purging behavior

purging behavior

Psychiatry Emesis induced by ipecac, or use of laxatives, enemas, diuretics, anorexic drugs, caffeine, other stimulants DiffDx IBD, DM, CA, thyroid disease. See Anorexia nervosa, Bulimia nervosa, Eating disorder.
McGraw-Hill Concise Dictionary of Modern Medicine. © 2002 by The McGraw-Hill Companies, Inc.
References in periodicals archive ?
Bulimia is an eating disorder characterized by periods of binging followed by purging behavior, such as self-induced vomiting and excessive exercise, as per the American Addiction Centers.
They had bulimia behavior (92%) and purging behavior, including self-induced vomiting (74%) and laxative use (29%).
(2) Patients with the restricting type will severely limit food intake and often over-exercise, whereas patients with binge-purge type will engage in purging behavior after eating in addition to food restricting.
(BED) in NIDDM patients.10 Binge eating disorder is characterized by a pattern of recurrent eating binges without purging behavior.
Another way of analyzing the purging behavior is to look at the amount of resident polymer at the discharge.
This pattern of ingesting huge quantities of attention and then vomiting up anything that is fed resembles bulimia so closely that I will often ask directly about purging behavior when I see the help-rejecting complainer in action.
Thus, as a client's weight decreases or his or her purging behavior increases, the UCC has a structure to support staff in thinking through options and the attendant risks.
Amenorrhea: lack of 3 consecutive menstrual cycles Specific Types: Restricting Type: the person is not regularly engaging in binge-eating or purging behavior Binge-Eating/Purging Type: regularly engaging in binge-eating or purging behavior Bulimia (DSM-IV 307.51) A.
The DSM-IV criteria for eating disorder classify insulin omission as a purging behavior.
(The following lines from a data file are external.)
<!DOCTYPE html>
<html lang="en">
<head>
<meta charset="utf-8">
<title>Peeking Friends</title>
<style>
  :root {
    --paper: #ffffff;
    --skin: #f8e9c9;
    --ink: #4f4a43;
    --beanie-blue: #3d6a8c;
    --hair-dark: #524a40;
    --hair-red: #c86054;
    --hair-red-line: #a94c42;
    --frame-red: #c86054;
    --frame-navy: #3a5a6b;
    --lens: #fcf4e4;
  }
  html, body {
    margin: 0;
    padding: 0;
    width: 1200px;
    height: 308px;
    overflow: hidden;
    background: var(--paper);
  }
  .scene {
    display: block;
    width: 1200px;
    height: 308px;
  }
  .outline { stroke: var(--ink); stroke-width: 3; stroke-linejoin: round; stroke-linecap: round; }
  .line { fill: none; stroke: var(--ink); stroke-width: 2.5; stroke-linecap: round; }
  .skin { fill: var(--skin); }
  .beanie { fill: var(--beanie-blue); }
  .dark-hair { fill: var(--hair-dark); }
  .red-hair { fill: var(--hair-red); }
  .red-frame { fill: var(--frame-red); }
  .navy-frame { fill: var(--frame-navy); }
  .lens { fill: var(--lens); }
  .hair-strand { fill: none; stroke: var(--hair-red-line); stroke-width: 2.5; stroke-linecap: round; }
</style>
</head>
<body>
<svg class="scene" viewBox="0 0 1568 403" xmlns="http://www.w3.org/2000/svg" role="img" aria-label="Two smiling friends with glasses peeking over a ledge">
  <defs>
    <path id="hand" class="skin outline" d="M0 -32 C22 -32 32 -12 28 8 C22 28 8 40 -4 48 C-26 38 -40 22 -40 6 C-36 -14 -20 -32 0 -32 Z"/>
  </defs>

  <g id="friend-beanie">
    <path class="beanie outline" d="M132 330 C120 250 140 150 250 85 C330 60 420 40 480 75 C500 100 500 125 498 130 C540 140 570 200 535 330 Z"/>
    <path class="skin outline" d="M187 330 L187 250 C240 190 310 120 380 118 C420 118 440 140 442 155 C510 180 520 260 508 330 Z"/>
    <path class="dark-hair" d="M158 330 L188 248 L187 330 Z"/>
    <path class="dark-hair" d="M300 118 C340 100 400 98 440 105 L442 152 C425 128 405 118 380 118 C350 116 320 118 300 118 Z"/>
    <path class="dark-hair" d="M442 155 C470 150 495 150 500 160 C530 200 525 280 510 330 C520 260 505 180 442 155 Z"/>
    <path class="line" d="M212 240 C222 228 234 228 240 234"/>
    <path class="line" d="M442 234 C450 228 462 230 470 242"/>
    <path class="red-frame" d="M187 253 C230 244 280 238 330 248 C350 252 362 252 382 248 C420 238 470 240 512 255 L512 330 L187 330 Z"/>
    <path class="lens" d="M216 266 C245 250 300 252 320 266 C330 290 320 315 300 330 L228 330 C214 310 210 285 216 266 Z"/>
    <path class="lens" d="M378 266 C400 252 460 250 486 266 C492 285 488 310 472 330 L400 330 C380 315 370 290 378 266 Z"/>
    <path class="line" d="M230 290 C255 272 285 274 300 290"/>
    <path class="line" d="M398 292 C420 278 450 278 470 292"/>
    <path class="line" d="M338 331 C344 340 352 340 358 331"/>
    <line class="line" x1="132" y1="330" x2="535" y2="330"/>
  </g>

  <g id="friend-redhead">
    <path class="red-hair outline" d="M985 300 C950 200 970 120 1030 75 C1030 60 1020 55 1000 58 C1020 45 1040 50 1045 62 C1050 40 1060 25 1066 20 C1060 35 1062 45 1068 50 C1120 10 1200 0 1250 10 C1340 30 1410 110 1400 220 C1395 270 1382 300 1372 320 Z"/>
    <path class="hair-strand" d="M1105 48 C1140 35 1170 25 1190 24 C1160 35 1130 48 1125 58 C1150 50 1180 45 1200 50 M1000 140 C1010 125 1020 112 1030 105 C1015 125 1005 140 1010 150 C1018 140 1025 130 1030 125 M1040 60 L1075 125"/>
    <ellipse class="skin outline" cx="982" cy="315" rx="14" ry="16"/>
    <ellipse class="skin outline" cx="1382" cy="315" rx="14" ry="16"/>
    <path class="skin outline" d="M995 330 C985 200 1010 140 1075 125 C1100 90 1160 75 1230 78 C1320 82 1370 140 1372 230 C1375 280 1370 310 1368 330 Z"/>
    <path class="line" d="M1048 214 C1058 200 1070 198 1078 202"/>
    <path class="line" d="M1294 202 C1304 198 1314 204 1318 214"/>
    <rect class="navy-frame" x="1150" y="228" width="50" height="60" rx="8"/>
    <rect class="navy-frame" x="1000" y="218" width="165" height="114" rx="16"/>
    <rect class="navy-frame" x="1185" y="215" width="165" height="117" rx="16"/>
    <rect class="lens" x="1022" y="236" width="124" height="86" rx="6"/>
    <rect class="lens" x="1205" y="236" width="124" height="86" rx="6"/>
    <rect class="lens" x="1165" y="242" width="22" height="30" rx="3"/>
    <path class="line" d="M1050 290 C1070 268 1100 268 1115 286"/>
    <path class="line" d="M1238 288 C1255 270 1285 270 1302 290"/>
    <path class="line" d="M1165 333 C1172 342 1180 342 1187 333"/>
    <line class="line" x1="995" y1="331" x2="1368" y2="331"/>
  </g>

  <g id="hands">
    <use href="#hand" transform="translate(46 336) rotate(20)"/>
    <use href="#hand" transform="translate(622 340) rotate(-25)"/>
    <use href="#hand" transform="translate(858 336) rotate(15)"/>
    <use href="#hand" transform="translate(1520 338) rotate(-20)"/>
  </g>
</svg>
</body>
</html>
The diabetic girls with eating disorders were less likely than controls to report dieting to lose weight, even though they reported more binge eating.
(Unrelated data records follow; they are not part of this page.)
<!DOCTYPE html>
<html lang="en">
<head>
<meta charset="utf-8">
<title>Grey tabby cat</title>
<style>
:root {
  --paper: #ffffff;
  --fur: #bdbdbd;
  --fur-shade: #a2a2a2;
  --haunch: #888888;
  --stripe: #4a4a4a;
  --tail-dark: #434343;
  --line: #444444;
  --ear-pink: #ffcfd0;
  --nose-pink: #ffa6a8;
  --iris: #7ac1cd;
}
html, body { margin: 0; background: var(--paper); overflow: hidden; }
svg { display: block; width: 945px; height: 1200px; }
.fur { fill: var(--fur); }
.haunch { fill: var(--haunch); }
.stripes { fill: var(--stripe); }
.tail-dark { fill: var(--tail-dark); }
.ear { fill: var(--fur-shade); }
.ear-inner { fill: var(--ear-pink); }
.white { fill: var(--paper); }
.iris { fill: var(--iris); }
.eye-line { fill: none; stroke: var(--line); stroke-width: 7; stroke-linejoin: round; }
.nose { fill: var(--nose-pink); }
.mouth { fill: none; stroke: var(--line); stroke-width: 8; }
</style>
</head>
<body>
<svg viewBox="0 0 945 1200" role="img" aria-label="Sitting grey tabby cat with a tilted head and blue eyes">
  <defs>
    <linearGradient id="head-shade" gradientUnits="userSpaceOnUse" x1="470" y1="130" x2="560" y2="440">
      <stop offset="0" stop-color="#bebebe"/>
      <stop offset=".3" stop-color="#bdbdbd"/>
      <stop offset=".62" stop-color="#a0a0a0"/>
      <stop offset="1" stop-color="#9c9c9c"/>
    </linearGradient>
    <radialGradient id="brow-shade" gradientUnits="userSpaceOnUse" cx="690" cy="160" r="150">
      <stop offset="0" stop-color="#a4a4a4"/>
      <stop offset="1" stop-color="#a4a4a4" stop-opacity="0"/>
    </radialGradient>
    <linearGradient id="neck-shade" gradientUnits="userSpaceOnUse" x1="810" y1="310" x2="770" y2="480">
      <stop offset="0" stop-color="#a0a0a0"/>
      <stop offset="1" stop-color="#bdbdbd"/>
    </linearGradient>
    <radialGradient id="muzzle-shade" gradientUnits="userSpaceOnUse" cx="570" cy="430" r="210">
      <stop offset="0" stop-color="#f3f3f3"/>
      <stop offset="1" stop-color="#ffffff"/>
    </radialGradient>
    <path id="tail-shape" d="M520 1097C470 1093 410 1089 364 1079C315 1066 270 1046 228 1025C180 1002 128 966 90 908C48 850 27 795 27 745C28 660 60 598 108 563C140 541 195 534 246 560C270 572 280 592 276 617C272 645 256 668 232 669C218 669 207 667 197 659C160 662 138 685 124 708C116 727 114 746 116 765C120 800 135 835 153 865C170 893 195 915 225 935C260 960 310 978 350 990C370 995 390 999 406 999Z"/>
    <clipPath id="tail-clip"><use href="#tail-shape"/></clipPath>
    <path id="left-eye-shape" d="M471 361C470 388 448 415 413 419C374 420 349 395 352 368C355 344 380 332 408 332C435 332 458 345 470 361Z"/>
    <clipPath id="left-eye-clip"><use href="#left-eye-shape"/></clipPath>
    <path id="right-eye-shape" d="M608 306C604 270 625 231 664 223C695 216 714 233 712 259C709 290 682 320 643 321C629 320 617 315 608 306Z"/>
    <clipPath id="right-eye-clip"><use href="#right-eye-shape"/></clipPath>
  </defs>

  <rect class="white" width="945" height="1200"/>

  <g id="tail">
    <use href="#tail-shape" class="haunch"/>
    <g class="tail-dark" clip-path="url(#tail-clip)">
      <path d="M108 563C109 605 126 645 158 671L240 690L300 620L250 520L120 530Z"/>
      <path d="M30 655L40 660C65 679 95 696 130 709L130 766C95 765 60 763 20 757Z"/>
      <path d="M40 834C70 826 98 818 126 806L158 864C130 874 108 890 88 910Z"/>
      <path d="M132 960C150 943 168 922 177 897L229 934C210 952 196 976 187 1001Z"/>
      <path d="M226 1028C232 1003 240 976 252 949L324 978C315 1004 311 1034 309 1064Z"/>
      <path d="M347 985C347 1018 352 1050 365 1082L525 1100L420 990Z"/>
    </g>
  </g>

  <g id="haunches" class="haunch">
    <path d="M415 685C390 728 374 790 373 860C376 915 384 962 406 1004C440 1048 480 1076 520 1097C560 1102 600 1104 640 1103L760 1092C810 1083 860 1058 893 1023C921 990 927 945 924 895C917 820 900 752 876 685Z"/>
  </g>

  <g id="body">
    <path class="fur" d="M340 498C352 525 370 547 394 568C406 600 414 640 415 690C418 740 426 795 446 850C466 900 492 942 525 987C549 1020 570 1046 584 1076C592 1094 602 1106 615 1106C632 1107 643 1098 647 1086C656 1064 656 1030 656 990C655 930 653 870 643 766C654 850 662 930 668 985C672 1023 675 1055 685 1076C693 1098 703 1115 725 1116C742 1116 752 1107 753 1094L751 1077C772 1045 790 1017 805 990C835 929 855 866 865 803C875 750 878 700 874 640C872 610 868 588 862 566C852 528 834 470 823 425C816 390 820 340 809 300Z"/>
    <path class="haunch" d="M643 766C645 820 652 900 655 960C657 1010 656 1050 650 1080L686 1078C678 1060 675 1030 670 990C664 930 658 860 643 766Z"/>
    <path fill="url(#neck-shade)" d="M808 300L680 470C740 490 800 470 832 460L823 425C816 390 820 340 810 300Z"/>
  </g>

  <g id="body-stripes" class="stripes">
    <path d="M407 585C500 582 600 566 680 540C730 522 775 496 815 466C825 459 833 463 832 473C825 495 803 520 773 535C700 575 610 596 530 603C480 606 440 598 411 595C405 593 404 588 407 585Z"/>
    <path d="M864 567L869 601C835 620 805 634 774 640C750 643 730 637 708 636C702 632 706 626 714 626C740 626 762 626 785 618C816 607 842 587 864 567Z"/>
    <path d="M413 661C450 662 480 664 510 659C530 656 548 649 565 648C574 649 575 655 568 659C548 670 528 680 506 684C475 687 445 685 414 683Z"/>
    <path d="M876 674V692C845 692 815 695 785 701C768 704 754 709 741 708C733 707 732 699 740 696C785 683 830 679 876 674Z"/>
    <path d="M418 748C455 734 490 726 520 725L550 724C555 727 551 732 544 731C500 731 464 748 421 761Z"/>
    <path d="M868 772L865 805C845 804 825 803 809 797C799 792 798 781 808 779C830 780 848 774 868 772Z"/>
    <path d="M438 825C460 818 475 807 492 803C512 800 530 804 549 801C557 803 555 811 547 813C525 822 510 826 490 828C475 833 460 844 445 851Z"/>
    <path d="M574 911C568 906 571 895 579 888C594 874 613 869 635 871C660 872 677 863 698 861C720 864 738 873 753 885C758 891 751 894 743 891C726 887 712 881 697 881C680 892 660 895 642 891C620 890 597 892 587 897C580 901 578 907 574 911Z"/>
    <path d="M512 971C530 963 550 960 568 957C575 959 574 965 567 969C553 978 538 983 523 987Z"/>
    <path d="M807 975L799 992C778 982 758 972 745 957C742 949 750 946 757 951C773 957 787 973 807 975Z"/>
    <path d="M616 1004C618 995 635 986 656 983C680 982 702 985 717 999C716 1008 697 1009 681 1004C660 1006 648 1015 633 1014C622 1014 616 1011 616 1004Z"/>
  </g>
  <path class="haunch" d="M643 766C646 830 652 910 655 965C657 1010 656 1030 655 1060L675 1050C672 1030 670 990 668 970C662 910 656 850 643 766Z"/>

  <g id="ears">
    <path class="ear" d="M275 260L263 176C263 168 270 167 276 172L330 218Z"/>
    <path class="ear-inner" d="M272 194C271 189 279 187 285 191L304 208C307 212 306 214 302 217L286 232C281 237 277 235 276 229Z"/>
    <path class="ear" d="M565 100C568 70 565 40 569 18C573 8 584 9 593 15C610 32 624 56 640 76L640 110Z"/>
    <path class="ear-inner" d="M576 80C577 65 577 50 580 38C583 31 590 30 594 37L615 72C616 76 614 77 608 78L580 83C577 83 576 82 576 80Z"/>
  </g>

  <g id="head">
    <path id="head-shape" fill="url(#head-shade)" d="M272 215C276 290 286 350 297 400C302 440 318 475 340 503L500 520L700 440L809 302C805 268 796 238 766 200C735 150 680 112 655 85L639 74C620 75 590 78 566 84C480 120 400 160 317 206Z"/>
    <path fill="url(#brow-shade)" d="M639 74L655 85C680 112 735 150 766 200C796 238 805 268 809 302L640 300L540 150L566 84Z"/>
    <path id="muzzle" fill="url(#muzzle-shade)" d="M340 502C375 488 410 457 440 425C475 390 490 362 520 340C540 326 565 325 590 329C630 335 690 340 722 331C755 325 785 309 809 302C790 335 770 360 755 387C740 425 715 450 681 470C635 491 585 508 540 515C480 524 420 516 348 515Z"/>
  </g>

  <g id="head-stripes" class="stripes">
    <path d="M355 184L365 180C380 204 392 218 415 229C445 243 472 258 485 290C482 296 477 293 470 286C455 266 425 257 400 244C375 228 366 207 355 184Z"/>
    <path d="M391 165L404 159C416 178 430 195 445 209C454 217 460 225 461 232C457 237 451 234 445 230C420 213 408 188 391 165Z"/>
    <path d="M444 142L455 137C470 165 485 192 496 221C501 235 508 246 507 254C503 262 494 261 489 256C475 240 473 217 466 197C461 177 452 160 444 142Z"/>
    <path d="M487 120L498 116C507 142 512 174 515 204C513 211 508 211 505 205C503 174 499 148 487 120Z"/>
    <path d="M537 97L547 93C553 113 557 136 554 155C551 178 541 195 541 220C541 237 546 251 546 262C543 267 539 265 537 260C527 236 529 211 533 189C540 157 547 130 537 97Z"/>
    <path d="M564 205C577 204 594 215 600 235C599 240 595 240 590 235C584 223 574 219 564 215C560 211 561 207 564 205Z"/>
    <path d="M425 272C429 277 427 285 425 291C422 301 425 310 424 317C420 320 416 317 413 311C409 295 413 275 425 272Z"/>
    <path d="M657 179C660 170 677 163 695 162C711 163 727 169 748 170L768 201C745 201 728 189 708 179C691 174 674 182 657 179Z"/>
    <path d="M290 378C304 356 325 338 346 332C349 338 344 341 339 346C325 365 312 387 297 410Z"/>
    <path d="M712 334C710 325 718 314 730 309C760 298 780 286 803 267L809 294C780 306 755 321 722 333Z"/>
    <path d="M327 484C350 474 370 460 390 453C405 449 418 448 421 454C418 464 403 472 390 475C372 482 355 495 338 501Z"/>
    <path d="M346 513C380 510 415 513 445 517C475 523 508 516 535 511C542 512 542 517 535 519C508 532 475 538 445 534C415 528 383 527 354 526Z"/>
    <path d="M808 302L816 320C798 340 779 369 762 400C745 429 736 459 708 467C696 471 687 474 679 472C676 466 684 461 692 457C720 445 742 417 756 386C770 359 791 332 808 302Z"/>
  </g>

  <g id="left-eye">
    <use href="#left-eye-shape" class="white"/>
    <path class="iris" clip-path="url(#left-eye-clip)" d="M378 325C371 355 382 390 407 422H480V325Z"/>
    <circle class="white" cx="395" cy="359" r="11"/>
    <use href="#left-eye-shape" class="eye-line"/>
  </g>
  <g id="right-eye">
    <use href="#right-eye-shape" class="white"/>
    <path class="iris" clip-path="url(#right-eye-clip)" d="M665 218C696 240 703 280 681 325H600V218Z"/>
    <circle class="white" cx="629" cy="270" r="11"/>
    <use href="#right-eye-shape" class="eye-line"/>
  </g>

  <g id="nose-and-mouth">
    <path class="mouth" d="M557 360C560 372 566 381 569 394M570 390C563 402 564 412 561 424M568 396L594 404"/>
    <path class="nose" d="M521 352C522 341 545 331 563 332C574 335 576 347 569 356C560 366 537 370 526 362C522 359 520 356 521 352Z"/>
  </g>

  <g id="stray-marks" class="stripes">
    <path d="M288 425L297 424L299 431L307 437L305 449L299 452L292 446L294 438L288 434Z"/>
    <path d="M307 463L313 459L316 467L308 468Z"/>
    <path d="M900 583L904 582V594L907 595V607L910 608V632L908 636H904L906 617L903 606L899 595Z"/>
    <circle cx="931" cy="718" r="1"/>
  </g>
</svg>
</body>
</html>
The primary goal of treatment for bulimia is to reduce or eliminate binge eating and purging behavior. To this end, nutritional rehabilitation, psychosocial intervention, and medication management strategies are often employed.
While few children meet the criteria for full-blown Anorexia or Bulimia - eating disorders characterized by intense fear of fat and either severe weight loss or binging and purging behavior - a surprising number engage in habits which may lead to life-threatening consequences.